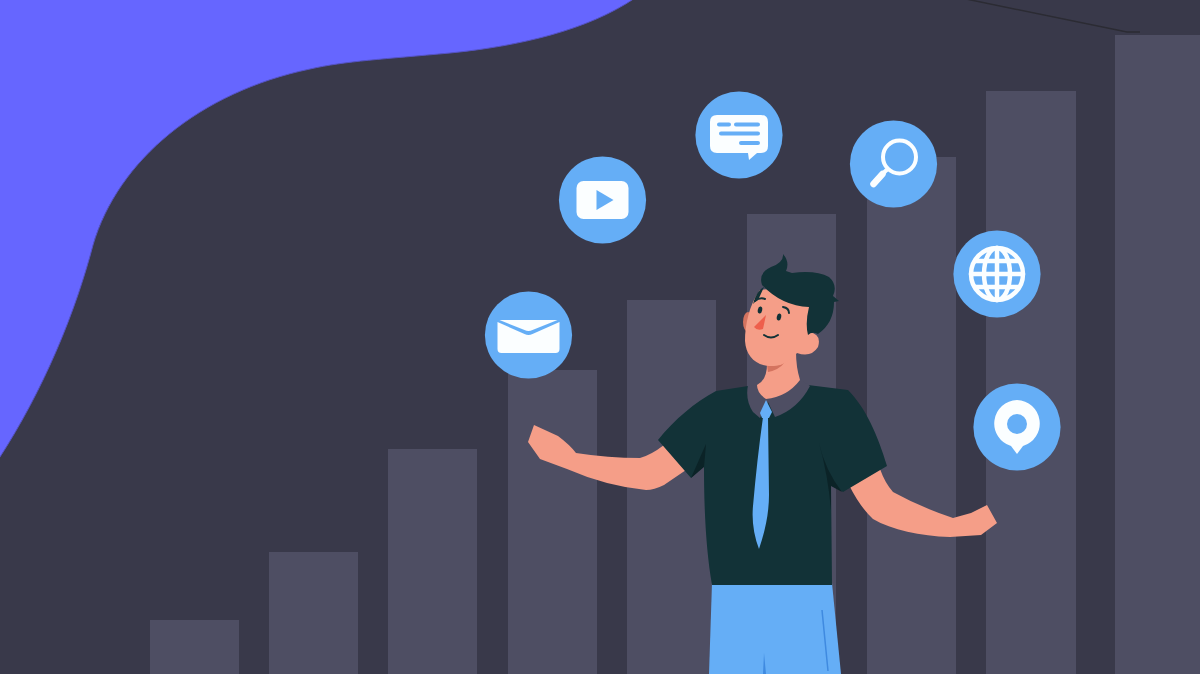
<!DOCTYPE html>
<html lang="en">
<head>
<meta charset="utf-8">
<title>Digital marketing growth</title>
<style>
:root{
  --night:#39394a;
  --bar:#4e4e63;
  --violet:#6666ff;
  --sky:#65aef6;
  --sky-line:#3f8ae0;
  --white:#fbfeff;
  --skin:#f59e88;
  --skin-shade:#d4735f;
  --nose:#ee5f4c;
  --shirt:#123237;
  --shirt-shade:#0b2327;
  --collar:#4e4e63;
  --hair:#123237;
}
html,body{margin:0;height:100%;overflow:hidden;background:var(--night)}
.hero{display:block;width:1200px;height:674px}
.backdrop{fill:var(--night)}
.wave{fill:var(--violet);stroke:#5553c4;stroke-width:1}
.bars{fill:var(--bar)}
.disc{fill:var(--sky)}
.glyph{fill:var(--white)}
.glyph-line{fill:none;stroke:var(--white);stroke-linecap:round}
.cut-line{fill:none;stroke:var(--sky);stroke-linecap:round}
.skin{fill:var(--skin)}
.skin-shade{fill:var(--skin-shade)}
.shirt{fill:var(--shirt)}
.shirt-shade{fill:var(--shirt-shade)}
.collar{fill:var(--collar)}
.tie,.trousers{fill:var(--sky)}
.hair{fill:var(--hair)}
.face-line{fill:none;stroke:var(--hair);stroke-width:2;stroke-linecap:round}
</style>
</head>
<body>
<svg class="hero" viewBox="0 0 1200 674" role="img" aria-label="A man in a tie juggling digital marketing icons in front of a rising bar chart">
  <defs>
    <circle id="disc" class="disc" r="43.6"/>
  </defs>

  <rect class="backdrop" width="1200" height="674"/>
  <path class="wave" d="M-2 -2H635C588 30 520 46 450 53C385 59 345 61 310 69C200 92 118 160 93 245C76 310 45 388 -2 460Z"/>
  <path d="M966 -1L1127 32H1140" fill="none" stroke="#2b2b33" stroke-width="1.5"/>

  <g class="bars">
    <rect x="150" y="620" width="89" height="54"/>
    <rect x="269" y="552" width="89" height="122"/>
    <rect x="388" y="449" width="89" height="225"/>
    <rect x="508" y="370" width="89" height="304"/>
    <rect x="627" y="300" width="89" height="374"/>
    <rect x="747" y="214" width="89" height="460"/>
    <rect x="867" y="157" width="89" height="517"/>
    <rect x="986" y="91" width="90" height="583"/>
    <rect x="1115" y="35" width="85" height="639"/>
  </g>

  <g id="icons">
    <g id="mail" transform="translate(528.500 335)">
      <use href="#disc"/>
      <path class="glyph" d="M-31 -13L-4 -1Q0 1 4 -1L31 -13V14Q31 18 27 18H-27Q-31 18 -31 14Z"/>
      <path class="glyph" d="M-29 -15H29L4 -5Q0 -3 -4 -5Z"/>
    </g>
    <g id="video" transform="translate(602.500 200)">
      <use href="#disc"/>
      <rect class="glyph" x="-26" y="-19" width="52" height="38" rx="7"/>
      <polygon class="disc" points="-6,-10 11,0 -6,10"/>
    </g>
    <g id="chat" transform="translate(739 135)">
      <use href="#disc"/>
      <path class="glyph" d="M-22 -20H22Q29 -20 29 -13V11Q29 18 22 18H18L10 25L9 18H-22Q-29 18 -29 11V-13Q-29 -20 -22 -20Z"/>
      <path class="cut-line" stroke-width="4" d="M-20 -10.500H-10M-3 -10.500H19M-18 -1.500H19M2 8H19"/>
    </g>
    <g id="search" transform="translate(893.500 164)">
      <use href="#disc"/>
      <circle class="glyph-line" cx="6" cy="-7" r="16.500" stroke-width="4"/>
      <path class="glyph-line" stroke-width="4" d="M-7 6L-11 10"/>
      <path class="glyph-line" stroke-width="6.500" d="M-11 10L-20 20"/>
    </g>
    <g id="globe" transform="translate(997 274)">
      <use href="#disc"/>
      <g class="glyph-line" stroke-width="4.500">
        <circle r="26"/>
        <ellipse rx="13" ry="26"/>
        <path d="M0 -26V26M-26 0H26M-22 -13H22M-22 13H22"/>
      </g>
    </g>
    <g id="location" transform="translate(1017 427)">
      <use href="#disc"/>
      <path class="glyph" fill-rule="evenodd" d="M0 -27A23.500 23.500 0 0 1 6 19L0 27L-6 19A23.500 23.500 0 0 1 0 -27ZM0 -13A10 10 0 0 0 0 7A10 10 0 0 0 0 -13Z"/>
    </g>
  </g>

  <g id="man">
    <g id="arms" class="skin">
      <path d="M664 445Q651 455 640 458Q608 458 576 453Q570 445 558 436L534 425L528 442L540 459L567 469Q606 486 646 490Q654 490 664 485L686 470Z"/>
      <path d="M849 485Q860 507 873 519C892 530 920 536 950 537L981 535L997 523L987 505L971 513L953 518Q920 507 893 492Q885 483 880 469Z"/>
    </g>

    <g id="trousers">
      <path class="trousers" d="M712 583H832L841 674H709Z"/>
      <path d="M822 610L828 671" fill="none" stroke="var(--sky-line)" stroke-width="1.500"/>
      <polygon points="764,653 766,674 763,674" fill="var(--sky-line)"/>
    </g>

    <g id="shirt">
      <path class="shirt" d="M748 386L716 391C695 402 674 420 658 440L691 478L704 466C704 510 706 550 712 585H832L831 484L843 492L887 466C878 436 866 408 848 390L808 385L775 402Z"/>
      <polygon class="shirt-shade" points="706,444 704,467 691,478"/>
      <path class="shirt-shade" d="M819 443Q825 470 842 492L831 486V510Q828 475 819 443Z"/>
      <path class="collar" d="M748 385Q745 400 753 412L760 418L768 402L775 417Q798 409 810 386L799 378L760 386Z"/>
    </g>

    <g id="neck">
      <path class="skin" d="M765 358L796 352Q796 367 800 380Q787 397 766 399Q757 393 757 385Q767 380 767 364Z"/>
      <path class="skin-shade" d="M767 365Q779 367 785 362Q779 370 768 372Z"/>
    </g>

    <g id="tie" class="tie">
      <polygon points="766,400 772,412 769,418 762,418 760,413"/>
      <path d="M763 417H768L769 495Q769 520 759 549Q751 528 753 506Q757 460 763 417Z"/>
    </g>

    <g id="head">
      <ellipse class="skin-shade" cx="748" cy="322" rx="5" ry="10"/>
      <path class="skin" d="M760 290C749 305 745 325 745 341C746 357 757 367 774 366Q788 365 797 353Q811 358 818 347Q822 334 809 332L812 300L780 288Z"/>
      <path class="hair" d="M762 285Q758 273 771 267Q784 262 783 254Q790 262 786 271L792 273Q816 270 829 277Q838 285 833 296L839 301L834 302Q834 323 818 334Q812 331 808 335Q805 323 809 307Q782 306 762 285Z"/>
      <path class="hair" d="M764 287Q757 290 753 304L759 298Z"/>
      <path class="face-line" d="M755 301Q760 297 765 299M783 307Q789 308 789 313M764 335Q771 340 778 335"/>
      <ellipse class="hair" cx="760" cy="310" rx="2.200" ry="3.500" transform="rotate(12 760 310)"/>
      <ellipse class="hair" cx="779" cy="317" rx="2.200" ry="3.500" transform="rotate(12 779 317)"/>
      <path d="M766 315L754 327Q757 331 763 329Z" fill="var(--nose)"/>
    </g>
  </g>
</svg>
</body>
</html>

○ ○ ○ ○ ○

**Problem details**
Reproduce the records above exactly, leaving out every picture they contain.

**Written response**
<!DOCTYPE html>
<html lang="en">
<head>
<meta charset="utf-8">
<title>Digital marketing growth</title>
<style>
:root{
  --night:#39394a;
  --bar:#4e4e63;
  --violet:#6666ff;
  --sky:#65aef6;
  --sky-line:#3f8ae0;
  --white:#fbfeff;
  --skin:#f59e88;
  --skin-shade:#d4735f;
  --nose:#ee5f4c;
  --shirt:#123237;
  --shirt-shade:#0b2327;
  --collar:#4e4e63;
  --hair:#123237;
}
html,body{margin:0;height:100%;overflow:hidden;background:var(--night)}
.hero{display:block;width:1200px;height:674px}
.backdrop{fill:var(--night)}
.wave{fill:var(--violet);stroke:#5553c4;stroke-width:1}
.bars{fill:var(--bar)}
.disc{fill:var(--sky)}
.glyph{fill:var(--white)}
.glyph-line{fill:none;stroke:var(--white);stroke-linecap:round}
.cut-line{fill:none;stroke:var(--sky);stroke-linecap:round}
.skin{fill:var(--skin)}
.skin-shade{fill:var(--skin-shade)}
.shirt{fill:var(--shirt)}
.shirt-shade{fill:var(--shirt-shade)}
.collar{fill:var(--collar)}
.tie,.trousers{fill:var(--sky)}
.hair{fill:var(--hair)}
.face-line{fill:none;stroke:var(--hair);stroke-width:2;stroke-linecap:round}
</style>
</head>
<body>
<svg class="hero" viewBox="0 0 1200 674" role="img" aria-label="A man in a tie juggling digital marketing icons in front of a rising bar chart">
  <defs>
    <circle id="disc" class="disc" r="43.6"/>
  </defs>

  <rect class="backdrop" width="1200" height="674"/>
  <path class="wave" d="M-2 -2H635C588 30 520 46 450 53C385 59 345 61 310 69C200 92 118 160 93 245C76 310 45 388 -2 460Z"/>
  <path d="M966 -1L1127 32H1140" fill="none" stroke="#2b2b33" stroke-width="1.5"/>

  <g class="bars">
    <rect x="150" y="620" width="89" height="54"/>
    <rect x="269" y="552" width="89" height="122"/>
    <rect x="388" y="449" width="89" height="225"/>
    <rect x="508" y="370" width="89" height="304"/>
    <rect x="627" y="300" width="89" height="374"/>
    <rect x="747" y="214" width="89" height="460"/>
    <rect x="867" y="157" width="89" height="517"/>
    <rect x="986" y="91" width="90" height="583"/>
    <rect x="1115" y="35" width="85" height="639"/>
  </g>

  <g id="icons">
    <g id="mail" transform="translate(528.500 335)">
      <use href="#disc"/>
      <path class="glyph" d="M-31 -13L-4 -1Q0 1 4 -1L31 -13V14Q31 18 27 18H-27Q-31 18 -31 14Z"/>
      <path class="glyph" d="M-29 -15H29L4 -5Q0 -3 -4 -5Z"/>
    </g>
    <g id="video" transform="translate(602.500 200)">
      <use href="#disc"/>
      <rect class="glyph" x="-26" y="-19" width="52" height="38" rx="7"/>
      <polygon class="disc" points="-6,-10 11,0 -6,10"/>
    </g>
    <g id="chat" transform="translate(739 135)">
      <use href="#disc"/>
      <path class="glyph" d="M-22 -20H22Q29 -20 29 -13V11Q29 18 22 18H18L10 25L9 18H-22Q-29 18 -29 11V-13Q-29 -20 -22 -20Z"/>
      <path class="cut-line" stroke-width="4" d="M-20 -10.500H-10M-3 -10.500H19M-18 -1.500H19M2 8H19"/>
    </g>
    <g id="search" transform="translate(893.500 164)">
      <use href="#disc"/>
      <circle class="glyph-line" cx="6" cy="-7" r="16.500" stroke-width="4"/>
      <path class="glyph-line" stroke-width="4" d="M-7 6L-11 10"/>
      <path class="glyph-line" stroke-width="6.500" d="M-11 10L-20 20"/>
    </g>
    <g id="globe" transform="translate(997 274)">
      <use href="#disc"/>
      <g class="glyph-line" stroke-width="4.500">
        <circle r="26"/>
        <ellipse rx="13" ry="26"/>
        <path d="M0 -26V26M-26 0H26M-22 -13H22M-22 13H22"/>
      </g>
    </g>
    <g id="location" transform="translate(1017 427)">
      <use href="#disc"/>
      <path class="glyph" fill-rule="evenodd" d="M0 -27A23.500 23.500 0 0 1 6 19L0 27L-6 19A23.500 23.500 0 0 1 0 -27ZM0 -13A10 10 0 0 0 0 7A10 10 0 0 0 0 -13Z"/>
    </g>
  </g>

  <g id="man">
    <g id="arms" class="skin">
      <path d="M664 445Q651 455 640 458Q608 458 576 453Q570 445 558 436L534 425L528 442L540 459L567 469Q606 486 646 490Q654 490 664 485L686 470Z"/>
      <path d="M849 485Q860 507 873 519C892 530 920 536 950 537L981 535L997 523L987 505L971 513L953 518Q920 507 893 492Q885 483 880 469Z"/>
    </g>

    <g id="trousers">
      <path class="trousers" d="M712 583H832L841 674H709Z"/>
      <path d="M822 610L828 671" fill="none" stroke="var(--sky-line)" stroke-width="1.500"/>
      <polygon points="764,653 766,674 763,674" fill="var(--sky-line)"/>
    </g>

    <g id="shirt">
      <path class="shirt" d="M748 386L716 391C695 402 674 420 658 440L691 478L704 466C704 510 706 550 712 585H832L831 484L843 492L887 466C878 436 866 408 848 390L808 385L775 402Z"/>
      <polygon class="shirt-shade" points="706,444 704,467 691,478"/>
      <path class="shirt-shade" d="M819 443Q825 470 842 492L831 486V510Q828 475 819 443Z"/>
      <path class="collar" d="M748 385Q745 400 753 412L760 418L768 402L775 417Q798 409 810 386L799 378L760 386Z"/>
    </g>

    <g id="neck">
      <path class="skin" d="M765 358L796 352Q796 367 800 380Q787 397 766 399Q757 393 757 385Q767 380 767 364Z"/>
      <path class="skin-shade" d="M767 365Q779 367 785 362Q779 370 768 372Z"/>
    </g>

    <g id="tie" class="tie">
      <polygon points="766,400 772,412 769,418 762,418 760,413"/>
      <path d="M763 417H768L769 495Q769 520 759 549Q751 528 753 506Q757 460 763 417Z"/>
    </g>

    <g id="head">
      <ellipse class="skin-shade" cx="748" cy="322" rx="5" ry="10"/>
      <path class="skin" d="M760 290C749 305 745 325 745 341C746 357 757 367 774 366Q788 365 797 353Q811 358 818 347Q822 334 809 332L812 300L780 288Z"/>
      <path class="hair" d="M762 285Q758 273 771 267Q784 262 783 254Q790 262 786 271L792 273Q816 270 829 277Q838 285 833 296L839 301L834 302Q834 323 818 334Q812 331 808 335Q805 323 809 307Q782 306 762 285Z"/>
      <path class="hair" d="M764 287Q757 290 753 304L759 298Z"/>
      <path class="face-line" d="M755 301Q760 297 765 299M783 307Q789 308 789 313M764 335Q771 340 778 335"/>
      <ellipse class="hair" cx="760" cy="310" rx="2.200" ry="3.500" transform="rotate(12 760 310)"/>
      <ellipse class="hair" cx="779" cy="317" rx="2.200" ry="3.500" transform="rotate(12 779 317)"/>
      <path d="M766 315L754 327Q757 331 763 329Z" fill="var(--nose)"/>
    </g>
  </g>
</svg>
</body>
</html>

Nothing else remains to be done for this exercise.